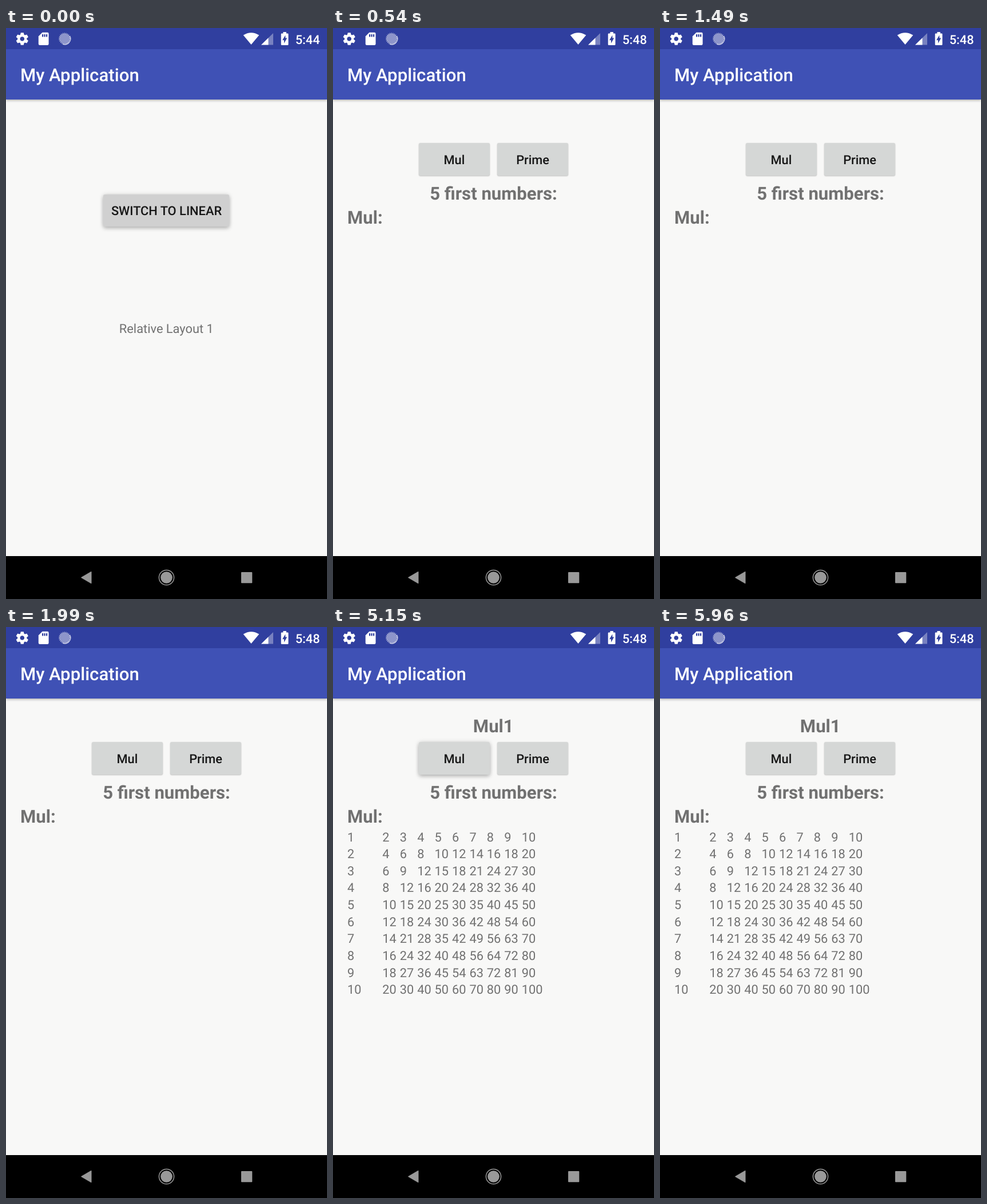
Recreate the animation shown at these times as an HTML page. Size 561x998 px, loop 8 s.

```html
<!DOCTYPE html>
<html lang="en">
<head>
<meta charset="utf-8">
<title>My Application</title>
<style>
  html, body { margin: 0; width: 100%; height: 100%; overflow: hidden; background: #f8f8f7; }
  #stage { position: relative; width: 561px; height: 998px; overflow: hidden; background: #f8f8f7; }
  #stage div, svg { position: absolute; }
  svg { left: 0; top: 0; font-family: Roboto, "Noto Sans", sans-serif; text-rendering: geometricPrecision; }
  .bar { left: 0; width: 561px; }
  .status { top: 0; height: 37.4px; background: #303f9f; }
  .tool { top: 37.4px; height: 87.3px; background: #3f51b5;
    box-shadow: 0 2px 4px rgba(0,0,0,.22), 0 0 5px rgba(0,0,0,.1); }
  .nav { top: 923px; height: 75px; background: #000; }
  .btn { border-radius: 3px; background: #d5d7d6; }
  .pad { top: 201.4px; width: 124.7px; height: 56.4px; }
  .title { font-size: 31.17px; font-weight: 500; fill: #fff; }
  .label { font-size: 21.82px; font-weight: 500; fill: #161616; text-anchor: middle; }
  .head { font-size: 31.17px; font-weight: 700; fill: #717171; }
  .body { font-size: 21.82px; fill: #717171; }
  .clock { font-size: 21.82px; font-weight: 500; fill: #fff; }
  .mid { text-anchor: middle; }
</style>
</head>
<body>
<div id="stage">
  <div class="bar tool"></div>
  <div class="bar status"></div>
  <div class="bar nav"></div>
  <div id="switch" class="btn" style="left:170.4px;top:290.6px;width:220px;height:56.6px"></div>
  <div id="mul" class="btn pad" style="left:149.6px"></div>
  <div id="prime" class="btn pad" style="left:286.8px"></div>

  <svg width="561" height="998" viewBox="0 0 561 998">
    <g fill="#fff">
      <g id="gear" transform="translate(28.3 19)">
        <circle r="5.9" fill="none" stroke="#fff" stroke-width="4.2"/>
      </g>
      <path d="M63.5 7.8H72.5Q74.6 7.8 74.6 10V27.8Q74.6 30 72.5 30H59Q56.8 30 56.8 27.8V14.4Z"/>
      <path d="M63 11h2.2v4.4H63zM66.5 11h2.2v4.4h-2.2zM70 11h2.2v4.4H70z" fill="#303f9f"/>
      <circle cx="102.5" cy="18.7" r="9" opacity=".45"/>
      <circle cx="102.5" cy="18.7" r="9.4" fill="none" stroke="#fff" stroke-width="2" stroke-dasharray="1.2 1.5" opacity=".6"/>
      <path d="M111.5 14A10 10 0 0 1 99 28" fill="none" stroke="#fff" stroke-width="1.6" opacity=".65"/>
      <path d="M428.5 29L414.7 12.6Q428.5 4 442.3 12.6Z"/>
      <path d="M446 29.5L467 9V29.5Z" opacity=".35"/>
      <path d="M446 29.5L458.5 17.3V29.5Z"/>
      <path d="M484.4 7h5.4v2.4h2.4q1.3 0 1.3 1.3V28.7q0 1.3-1.3 1.3H482q-1.3 0-1.3-1.3V10.7q0-1.3 1.3-1.3h2.4z"/>
      <path d="M488.3 12.5V17.6H491.2L486 26.8V21.2H483Z" fill="#303f9f"/>
    </g>
    <g fill="#999">
      <path d="M131.5 960.5L149 950.3V970.7Z" stroke="#999" stroke-linejoin="round"/>
      <circle cx="280.5" cy="960.5" r="10.3"/>
      <circle cx="280.5" cy="960.5" r="13.1" fill="none" stroke="#999" stroke-width="1.5"/>
      <rect x="411" y="951" width="19.3" height="19.3" rx="1"/>
    </g>
    <text class="title" x="24.9" y="93.3">My Application</text>

    <g id="first">
      <text class="clock" x="505.7" y="27.5">5:44</text>
      <text class="label" x="280.5" y="327">SWITCH TO LINEAR</text>
      <text class="body mid" x="280.3" y="532.7">Relative Layout 1</text>
    </g>
    <g id="second">
      <text class="clock" x="505.7" y="27.5">5:48</text>
      <text class="label" x="211.9" y="238">Mul</text>
      <text class="label" x="349.1" y="238">Prime</text>
      <text class="head mid" x="280.5" y="300.4">5 first numbers:</text>
      <text class="head" x="24.9" y="342.3">Mul:</text>
    </g>
    <g id="result">
      <text class="head mid" x="280.3" y="183.6">Mul1</text>
    </g>
  </svg>
</div>
<script>
const LOOP = 8000, CUT = 60, CLICK = 5150;
const $ = id => document.getElementById(id);
const NS = "http://www.w3.org/2000/svg";

function add(parent, tag, attrs, text = "") {
  const el = document.createElementNS(NS, tag);
  for (const key in attrs) el.setAttribute(key, attrs[key]);
  el.textContent = text;
  parent.append(el);
}

for (let i = 0; i < 6; i++)
  add($("gear"), "path", { d: "M-3.4 -6.5L-2.5 -10.8H2.5L3.4 -6.5Z", transform: `rotate(${i * 60})` });

for (let r = 1; r <= 10; r++)
  for (let c = 1; c <= 10; c++)
    add($("result"), "text", {
      class: "body",
      x: c === 1 ? 24.9 : 86.3 + (c - 2) * 30.42,
      y: 374.55 + (r - 1) * 29.64
    }, r * c);

// z runs from 0 (resting) to 1 (pressed)
const shadow = z =>
  `0 ${1 + 2 * z}px ${2 + 5 * z}px rgba(0,0,0,${0.2 + 0.04 * z}), 0 0 ${2 + 6 * z}px rgba(0,0,0,${0.1 + 0.02 * z})`;

function play(id, steps) {
  const frames = steps.map(([ms, style]) => ({ offset: ms / LOOP, ...style }));
  $(id).animate(frames, { duration: LOOP, iterations: Infinity });
}

function show(id, from, to) {
  const steps = [[0, { opacity: from ? 0 : 1, easing: "step-end" }]];
  if (from) steps.push([from, { opacity: 1, easing: "step-end" }]);
  if (to < LOOP) steps.push([to, { opacity: 0, easing: "step-end" }]);
  steps.push([LOOP, { opacity: to < LOOP ? 0 : 1 }]);
  play(id, steps);
}

$("switch").style.background = "#d0d0d0";
$("switch").style.boxShadow = shadow(1);
$("prime").style.boxShadow = shadow(0);

show("switch", 0, CUT);
show("first", 0, CUT);
for (const id of ["second", "mul", "prime"]) show(id, CUT, LOOP);
show("result", CLICK, LOOP);

const lift = [[0, 0], [4750, 0], [4780, 0.35], [4850, 1], [CLICK + 20, 1], [CLICK + 140, 0], [LOOP, 0]];
play("mul", lift.map(([ms, z]) => [ms, { boxShadow: shadow(z) }]));
</script>
</body>
</html>
```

:::::

■ **TASK OBJECTIVE**
The answer must be every line of the listing that holds the word "body".

■ **OUTPUT**
  html, body { margin: 0; width: 100%; height: 100%; overflow: hidden; background: #f8f8f7; }
  .body { font-size: 21.82px; fill: #717171; }
<body>
      <text class="body mid" x="280.3" y="532.7">Relative Layout 1</text>
      class: "body",
</body>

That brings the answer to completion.